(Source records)
[Start of section]
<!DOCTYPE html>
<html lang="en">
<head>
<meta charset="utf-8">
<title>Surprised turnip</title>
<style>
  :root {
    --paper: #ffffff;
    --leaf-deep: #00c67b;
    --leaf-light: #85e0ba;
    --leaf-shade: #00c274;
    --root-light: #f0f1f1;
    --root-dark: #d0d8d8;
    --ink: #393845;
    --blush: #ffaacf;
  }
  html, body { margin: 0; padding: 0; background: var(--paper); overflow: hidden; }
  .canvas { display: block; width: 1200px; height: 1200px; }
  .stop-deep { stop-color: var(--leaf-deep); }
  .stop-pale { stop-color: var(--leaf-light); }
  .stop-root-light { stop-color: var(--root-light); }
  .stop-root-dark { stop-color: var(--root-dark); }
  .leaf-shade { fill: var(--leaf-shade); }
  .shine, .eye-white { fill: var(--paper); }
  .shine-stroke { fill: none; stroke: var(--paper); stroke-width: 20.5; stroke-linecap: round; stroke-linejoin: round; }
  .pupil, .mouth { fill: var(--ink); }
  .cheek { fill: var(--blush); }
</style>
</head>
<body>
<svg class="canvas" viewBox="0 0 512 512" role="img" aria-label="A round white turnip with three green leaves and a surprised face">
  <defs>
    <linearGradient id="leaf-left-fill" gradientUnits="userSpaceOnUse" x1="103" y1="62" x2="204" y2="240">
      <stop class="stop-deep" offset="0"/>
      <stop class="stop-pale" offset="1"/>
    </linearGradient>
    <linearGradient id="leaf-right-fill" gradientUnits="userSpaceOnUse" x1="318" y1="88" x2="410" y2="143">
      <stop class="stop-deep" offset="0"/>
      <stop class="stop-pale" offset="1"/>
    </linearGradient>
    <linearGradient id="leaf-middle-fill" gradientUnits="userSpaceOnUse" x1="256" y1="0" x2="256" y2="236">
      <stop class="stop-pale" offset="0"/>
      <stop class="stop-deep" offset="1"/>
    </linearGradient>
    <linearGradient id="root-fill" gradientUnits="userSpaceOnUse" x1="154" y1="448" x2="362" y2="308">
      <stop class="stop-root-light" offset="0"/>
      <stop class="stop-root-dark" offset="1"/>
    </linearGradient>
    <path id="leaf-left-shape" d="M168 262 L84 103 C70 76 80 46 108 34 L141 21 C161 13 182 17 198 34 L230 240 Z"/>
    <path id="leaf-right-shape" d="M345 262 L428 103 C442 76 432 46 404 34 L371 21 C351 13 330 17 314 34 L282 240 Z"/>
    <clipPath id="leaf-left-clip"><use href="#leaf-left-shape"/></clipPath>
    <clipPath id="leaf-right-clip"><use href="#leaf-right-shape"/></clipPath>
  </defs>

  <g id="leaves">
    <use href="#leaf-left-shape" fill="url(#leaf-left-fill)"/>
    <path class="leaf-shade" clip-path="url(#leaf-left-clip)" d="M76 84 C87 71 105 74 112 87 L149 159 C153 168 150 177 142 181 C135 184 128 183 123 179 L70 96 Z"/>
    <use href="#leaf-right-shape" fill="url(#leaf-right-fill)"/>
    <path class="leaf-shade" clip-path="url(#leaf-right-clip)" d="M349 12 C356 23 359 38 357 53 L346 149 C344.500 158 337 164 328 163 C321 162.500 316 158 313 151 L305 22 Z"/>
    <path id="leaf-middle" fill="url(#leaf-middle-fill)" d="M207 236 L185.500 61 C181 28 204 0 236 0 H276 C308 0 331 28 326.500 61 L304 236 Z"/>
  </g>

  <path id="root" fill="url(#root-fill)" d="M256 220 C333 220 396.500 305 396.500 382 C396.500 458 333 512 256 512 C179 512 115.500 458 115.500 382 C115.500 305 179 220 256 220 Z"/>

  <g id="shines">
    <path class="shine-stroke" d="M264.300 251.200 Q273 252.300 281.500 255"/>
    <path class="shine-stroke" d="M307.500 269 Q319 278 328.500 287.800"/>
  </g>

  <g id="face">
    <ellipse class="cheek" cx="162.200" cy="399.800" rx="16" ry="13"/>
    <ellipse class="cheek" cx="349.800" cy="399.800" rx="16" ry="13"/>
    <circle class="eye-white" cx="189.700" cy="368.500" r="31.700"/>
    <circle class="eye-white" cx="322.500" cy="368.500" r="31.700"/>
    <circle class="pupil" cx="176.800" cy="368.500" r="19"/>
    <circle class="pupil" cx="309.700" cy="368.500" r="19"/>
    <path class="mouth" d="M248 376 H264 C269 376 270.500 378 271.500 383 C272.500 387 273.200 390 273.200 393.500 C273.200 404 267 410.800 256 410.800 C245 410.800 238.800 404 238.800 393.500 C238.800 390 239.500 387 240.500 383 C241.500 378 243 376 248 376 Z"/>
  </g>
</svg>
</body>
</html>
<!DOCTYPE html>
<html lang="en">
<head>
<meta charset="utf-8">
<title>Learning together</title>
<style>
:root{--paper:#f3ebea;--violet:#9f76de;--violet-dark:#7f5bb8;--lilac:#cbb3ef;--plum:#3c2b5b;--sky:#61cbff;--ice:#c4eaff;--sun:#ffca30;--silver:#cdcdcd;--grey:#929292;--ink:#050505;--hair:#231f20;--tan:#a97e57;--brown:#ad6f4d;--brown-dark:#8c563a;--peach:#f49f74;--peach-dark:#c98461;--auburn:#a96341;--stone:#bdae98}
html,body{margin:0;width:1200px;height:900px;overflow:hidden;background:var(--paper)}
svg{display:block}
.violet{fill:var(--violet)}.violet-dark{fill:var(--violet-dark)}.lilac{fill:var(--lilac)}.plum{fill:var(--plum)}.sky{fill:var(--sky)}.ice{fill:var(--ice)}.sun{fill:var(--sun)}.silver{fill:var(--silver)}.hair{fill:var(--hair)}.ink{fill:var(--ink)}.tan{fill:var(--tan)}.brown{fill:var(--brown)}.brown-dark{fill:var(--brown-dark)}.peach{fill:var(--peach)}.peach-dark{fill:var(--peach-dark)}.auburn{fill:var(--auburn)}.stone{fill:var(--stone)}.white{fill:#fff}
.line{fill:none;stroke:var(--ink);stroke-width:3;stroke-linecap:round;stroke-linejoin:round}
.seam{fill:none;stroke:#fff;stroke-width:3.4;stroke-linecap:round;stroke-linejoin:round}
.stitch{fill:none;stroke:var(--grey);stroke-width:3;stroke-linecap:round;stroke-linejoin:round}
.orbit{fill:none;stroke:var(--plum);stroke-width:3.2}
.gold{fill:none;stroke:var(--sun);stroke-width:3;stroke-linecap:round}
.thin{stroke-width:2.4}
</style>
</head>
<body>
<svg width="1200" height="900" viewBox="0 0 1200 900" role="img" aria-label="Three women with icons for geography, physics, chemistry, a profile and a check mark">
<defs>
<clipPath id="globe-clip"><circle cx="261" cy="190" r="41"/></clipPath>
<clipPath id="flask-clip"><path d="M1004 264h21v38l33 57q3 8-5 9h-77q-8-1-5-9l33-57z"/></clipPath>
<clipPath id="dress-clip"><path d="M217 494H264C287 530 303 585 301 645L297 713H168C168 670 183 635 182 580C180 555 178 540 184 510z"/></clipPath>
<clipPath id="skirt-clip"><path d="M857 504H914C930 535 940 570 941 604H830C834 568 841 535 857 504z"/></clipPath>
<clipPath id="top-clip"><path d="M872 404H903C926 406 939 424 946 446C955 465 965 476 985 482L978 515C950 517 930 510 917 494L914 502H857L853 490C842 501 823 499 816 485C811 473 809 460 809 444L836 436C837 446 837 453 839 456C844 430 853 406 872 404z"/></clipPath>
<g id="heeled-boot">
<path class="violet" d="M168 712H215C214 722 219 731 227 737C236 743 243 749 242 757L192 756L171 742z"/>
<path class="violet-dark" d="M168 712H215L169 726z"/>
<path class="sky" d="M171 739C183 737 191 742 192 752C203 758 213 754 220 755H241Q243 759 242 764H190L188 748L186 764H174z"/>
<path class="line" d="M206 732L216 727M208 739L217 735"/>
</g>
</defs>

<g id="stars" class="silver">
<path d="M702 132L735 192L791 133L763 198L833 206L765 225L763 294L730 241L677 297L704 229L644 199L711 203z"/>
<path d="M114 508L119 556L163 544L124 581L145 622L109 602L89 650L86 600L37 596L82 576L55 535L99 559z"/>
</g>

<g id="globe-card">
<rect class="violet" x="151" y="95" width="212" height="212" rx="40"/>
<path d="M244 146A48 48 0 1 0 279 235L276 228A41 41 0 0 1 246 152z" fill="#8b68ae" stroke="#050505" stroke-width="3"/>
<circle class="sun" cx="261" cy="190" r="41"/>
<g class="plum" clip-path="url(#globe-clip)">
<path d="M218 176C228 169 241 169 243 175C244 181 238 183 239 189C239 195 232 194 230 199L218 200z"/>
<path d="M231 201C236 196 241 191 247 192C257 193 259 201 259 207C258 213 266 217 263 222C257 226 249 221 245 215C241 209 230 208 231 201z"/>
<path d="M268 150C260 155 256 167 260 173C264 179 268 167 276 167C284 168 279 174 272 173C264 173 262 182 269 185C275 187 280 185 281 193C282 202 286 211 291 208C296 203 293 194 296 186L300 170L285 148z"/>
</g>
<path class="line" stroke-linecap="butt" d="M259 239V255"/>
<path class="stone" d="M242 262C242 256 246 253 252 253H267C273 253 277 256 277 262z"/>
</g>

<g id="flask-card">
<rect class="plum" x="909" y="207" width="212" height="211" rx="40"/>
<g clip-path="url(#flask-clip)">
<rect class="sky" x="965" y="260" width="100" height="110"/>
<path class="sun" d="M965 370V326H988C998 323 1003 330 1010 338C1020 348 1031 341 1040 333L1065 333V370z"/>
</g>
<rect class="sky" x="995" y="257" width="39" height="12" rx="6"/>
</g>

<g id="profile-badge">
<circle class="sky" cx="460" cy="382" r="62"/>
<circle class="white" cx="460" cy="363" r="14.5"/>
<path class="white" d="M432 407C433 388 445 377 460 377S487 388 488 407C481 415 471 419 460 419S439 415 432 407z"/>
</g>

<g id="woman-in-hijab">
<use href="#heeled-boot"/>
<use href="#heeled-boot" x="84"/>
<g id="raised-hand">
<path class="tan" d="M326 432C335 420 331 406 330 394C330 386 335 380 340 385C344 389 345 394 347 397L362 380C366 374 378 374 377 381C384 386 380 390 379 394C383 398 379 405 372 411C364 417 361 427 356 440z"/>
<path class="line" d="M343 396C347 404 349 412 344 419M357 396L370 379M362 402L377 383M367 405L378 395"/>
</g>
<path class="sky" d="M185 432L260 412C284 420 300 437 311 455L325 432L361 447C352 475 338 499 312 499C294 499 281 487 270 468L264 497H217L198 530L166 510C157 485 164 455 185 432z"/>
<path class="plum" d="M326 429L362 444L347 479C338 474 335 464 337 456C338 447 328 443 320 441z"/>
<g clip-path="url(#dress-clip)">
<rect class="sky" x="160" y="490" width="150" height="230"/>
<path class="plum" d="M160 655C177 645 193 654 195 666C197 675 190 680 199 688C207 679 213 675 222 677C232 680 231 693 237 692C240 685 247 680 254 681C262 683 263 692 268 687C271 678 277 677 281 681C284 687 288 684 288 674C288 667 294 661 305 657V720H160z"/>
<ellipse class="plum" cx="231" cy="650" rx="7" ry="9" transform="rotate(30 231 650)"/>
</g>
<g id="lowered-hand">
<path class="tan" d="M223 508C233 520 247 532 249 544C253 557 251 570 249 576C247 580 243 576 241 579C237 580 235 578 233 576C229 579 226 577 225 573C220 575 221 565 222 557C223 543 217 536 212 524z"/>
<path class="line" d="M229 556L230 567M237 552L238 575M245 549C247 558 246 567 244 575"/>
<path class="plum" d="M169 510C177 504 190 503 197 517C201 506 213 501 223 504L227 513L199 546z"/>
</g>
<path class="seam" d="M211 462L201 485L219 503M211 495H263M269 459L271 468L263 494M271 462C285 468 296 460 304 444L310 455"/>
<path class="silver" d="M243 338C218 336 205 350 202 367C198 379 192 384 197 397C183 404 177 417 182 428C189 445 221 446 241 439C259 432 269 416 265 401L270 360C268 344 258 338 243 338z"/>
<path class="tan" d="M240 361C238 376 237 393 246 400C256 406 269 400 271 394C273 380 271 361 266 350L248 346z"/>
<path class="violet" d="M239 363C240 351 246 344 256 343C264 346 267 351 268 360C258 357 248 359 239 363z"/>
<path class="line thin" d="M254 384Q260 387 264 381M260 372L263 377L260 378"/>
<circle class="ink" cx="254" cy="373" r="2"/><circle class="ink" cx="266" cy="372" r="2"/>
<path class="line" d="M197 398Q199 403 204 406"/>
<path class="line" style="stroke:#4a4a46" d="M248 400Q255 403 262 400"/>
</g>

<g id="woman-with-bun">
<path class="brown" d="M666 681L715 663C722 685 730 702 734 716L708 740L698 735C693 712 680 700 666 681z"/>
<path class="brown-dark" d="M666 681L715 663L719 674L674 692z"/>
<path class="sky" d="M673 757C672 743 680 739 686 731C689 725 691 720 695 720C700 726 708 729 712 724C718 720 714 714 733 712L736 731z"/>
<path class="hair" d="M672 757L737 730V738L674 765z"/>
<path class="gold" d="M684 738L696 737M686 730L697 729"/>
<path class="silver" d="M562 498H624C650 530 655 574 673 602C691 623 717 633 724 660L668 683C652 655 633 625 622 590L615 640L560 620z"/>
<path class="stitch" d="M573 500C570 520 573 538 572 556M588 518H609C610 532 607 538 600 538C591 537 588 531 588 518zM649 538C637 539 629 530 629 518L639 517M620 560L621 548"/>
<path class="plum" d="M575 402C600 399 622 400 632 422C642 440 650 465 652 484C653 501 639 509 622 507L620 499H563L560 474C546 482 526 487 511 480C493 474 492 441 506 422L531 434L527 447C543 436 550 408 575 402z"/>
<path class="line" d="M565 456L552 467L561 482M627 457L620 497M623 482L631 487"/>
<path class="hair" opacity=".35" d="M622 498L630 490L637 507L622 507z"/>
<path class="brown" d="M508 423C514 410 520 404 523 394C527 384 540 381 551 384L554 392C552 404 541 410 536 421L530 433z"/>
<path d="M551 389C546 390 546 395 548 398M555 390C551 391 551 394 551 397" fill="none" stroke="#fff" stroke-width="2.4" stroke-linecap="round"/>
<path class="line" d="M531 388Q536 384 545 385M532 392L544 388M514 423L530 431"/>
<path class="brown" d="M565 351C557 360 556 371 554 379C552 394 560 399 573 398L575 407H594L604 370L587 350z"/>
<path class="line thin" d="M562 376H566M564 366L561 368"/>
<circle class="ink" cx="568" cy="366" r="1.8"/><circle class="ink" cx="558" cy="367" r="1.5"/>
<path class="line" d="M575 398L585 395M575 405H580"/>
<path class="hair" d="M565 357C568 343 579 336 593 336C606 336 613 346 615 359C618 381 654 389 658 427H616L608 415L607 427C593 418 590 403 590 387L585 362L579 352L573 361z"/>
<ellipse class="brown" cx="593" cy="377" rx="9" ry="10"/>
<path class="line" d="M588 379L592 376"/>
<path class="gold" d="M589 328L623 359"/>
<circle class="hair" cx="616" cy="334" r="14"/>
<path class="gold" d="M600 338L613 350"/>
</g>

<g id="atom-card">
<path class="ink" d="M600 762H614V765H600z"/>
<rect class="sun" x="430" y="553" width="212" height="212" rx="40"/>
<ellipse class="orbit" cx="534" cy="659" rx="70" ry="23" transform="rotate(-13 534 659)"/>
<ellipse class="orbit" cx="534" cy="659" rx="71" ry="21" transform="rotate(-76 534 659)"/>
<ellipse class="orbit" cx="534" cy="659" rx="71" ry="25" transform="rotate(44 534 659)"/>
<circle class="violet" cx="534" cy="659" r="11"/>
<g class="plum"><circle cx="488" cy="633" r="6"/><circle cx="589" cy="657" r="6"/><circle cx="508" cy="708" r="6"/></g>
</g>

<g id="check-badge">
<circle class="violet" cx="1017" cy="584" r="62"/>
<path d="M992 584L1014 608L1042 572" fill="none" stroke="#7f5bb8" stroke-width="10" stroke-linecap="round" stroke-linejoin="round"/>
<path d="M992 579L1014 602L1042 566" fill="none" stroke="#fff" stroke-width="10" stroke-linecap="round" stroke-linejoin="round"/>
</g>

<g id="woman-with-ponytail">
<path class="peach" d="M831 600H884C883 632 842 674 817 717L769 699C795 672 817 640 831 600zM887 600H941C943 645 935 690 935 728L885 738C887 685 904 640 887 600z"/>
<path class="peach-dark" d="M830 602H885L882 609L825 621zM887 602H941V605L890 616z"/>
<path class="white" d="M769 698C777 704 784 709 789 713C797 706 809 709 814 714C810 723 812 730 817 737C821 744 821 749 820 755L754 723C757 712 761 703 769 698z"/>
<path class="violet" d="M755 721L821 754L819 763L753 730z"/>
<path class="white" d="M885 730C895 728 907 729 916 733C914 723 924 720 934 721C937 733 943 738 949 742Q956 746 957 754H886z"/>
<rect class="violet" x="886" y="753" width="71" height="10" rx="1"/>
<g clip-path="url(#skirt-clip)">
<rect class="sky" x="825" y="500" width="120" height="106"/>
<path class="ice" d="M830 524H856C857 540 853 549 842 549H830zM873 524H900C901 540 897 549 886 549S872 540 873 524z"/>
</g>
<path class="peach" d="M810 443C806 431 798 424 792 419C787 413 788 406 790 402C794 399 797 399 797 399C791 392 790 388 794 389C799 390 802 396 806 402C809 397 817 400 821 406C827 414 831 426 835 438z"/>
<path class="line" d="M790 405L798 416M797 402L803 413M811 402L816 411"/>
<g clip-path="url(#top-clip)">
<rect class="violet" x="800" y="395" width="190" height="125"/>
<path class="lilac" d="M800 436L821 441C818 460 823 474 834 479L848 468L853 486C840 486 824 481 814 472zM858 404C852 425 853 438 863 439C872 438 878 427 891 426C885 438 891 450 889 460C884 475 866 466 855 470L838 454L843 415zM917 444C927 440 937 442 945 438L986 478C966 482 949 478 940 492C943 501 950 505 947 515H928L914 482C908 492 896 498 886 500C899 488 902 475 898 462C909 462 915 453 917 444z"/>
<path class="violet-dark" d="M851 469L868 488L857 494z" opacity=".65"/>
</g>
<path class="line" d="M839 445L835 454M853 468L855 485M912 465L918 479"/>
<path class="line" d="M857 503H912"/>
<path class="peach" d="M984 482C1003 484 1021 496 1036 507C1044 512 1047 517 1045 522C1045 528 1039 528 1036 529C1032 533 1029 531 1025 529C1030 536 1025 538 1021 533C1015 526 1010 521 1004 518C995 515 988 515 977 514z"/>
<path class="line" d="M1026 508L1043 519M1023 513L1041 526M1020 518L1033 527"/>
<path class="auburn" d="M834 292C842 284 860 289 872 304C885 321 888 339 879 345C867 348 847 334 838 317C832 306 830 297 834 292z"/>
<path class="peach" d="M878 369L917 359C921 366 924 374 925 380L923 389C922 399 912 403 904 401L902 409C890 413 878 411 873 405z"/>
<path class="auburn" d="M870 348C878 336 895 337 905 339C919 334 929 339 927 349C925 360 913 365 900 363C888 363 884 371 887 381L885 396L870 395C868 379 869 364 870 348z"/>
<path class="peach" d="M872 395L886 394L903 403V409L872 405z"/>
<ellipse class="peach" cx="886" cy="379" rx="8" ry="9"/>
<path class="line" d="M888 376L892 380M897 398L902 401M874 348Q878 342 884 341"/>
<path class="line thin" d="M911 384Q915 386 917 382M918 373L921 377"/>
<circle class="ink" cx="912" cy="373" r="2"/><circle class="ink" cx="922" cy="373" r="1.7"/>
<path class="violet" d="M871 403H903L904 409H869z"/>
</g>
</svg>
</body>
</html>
[End of section]
Assigned task - Each line holding the word "canvas" must be copied from the data.

Problem solution -
  .canvas { display: block; width: 1200px; height: 1200px; }
<svg class="canvas" viewBox="0 0 512 512" role="img" aria-label="A round white turnip with three green leaves and a surprised face">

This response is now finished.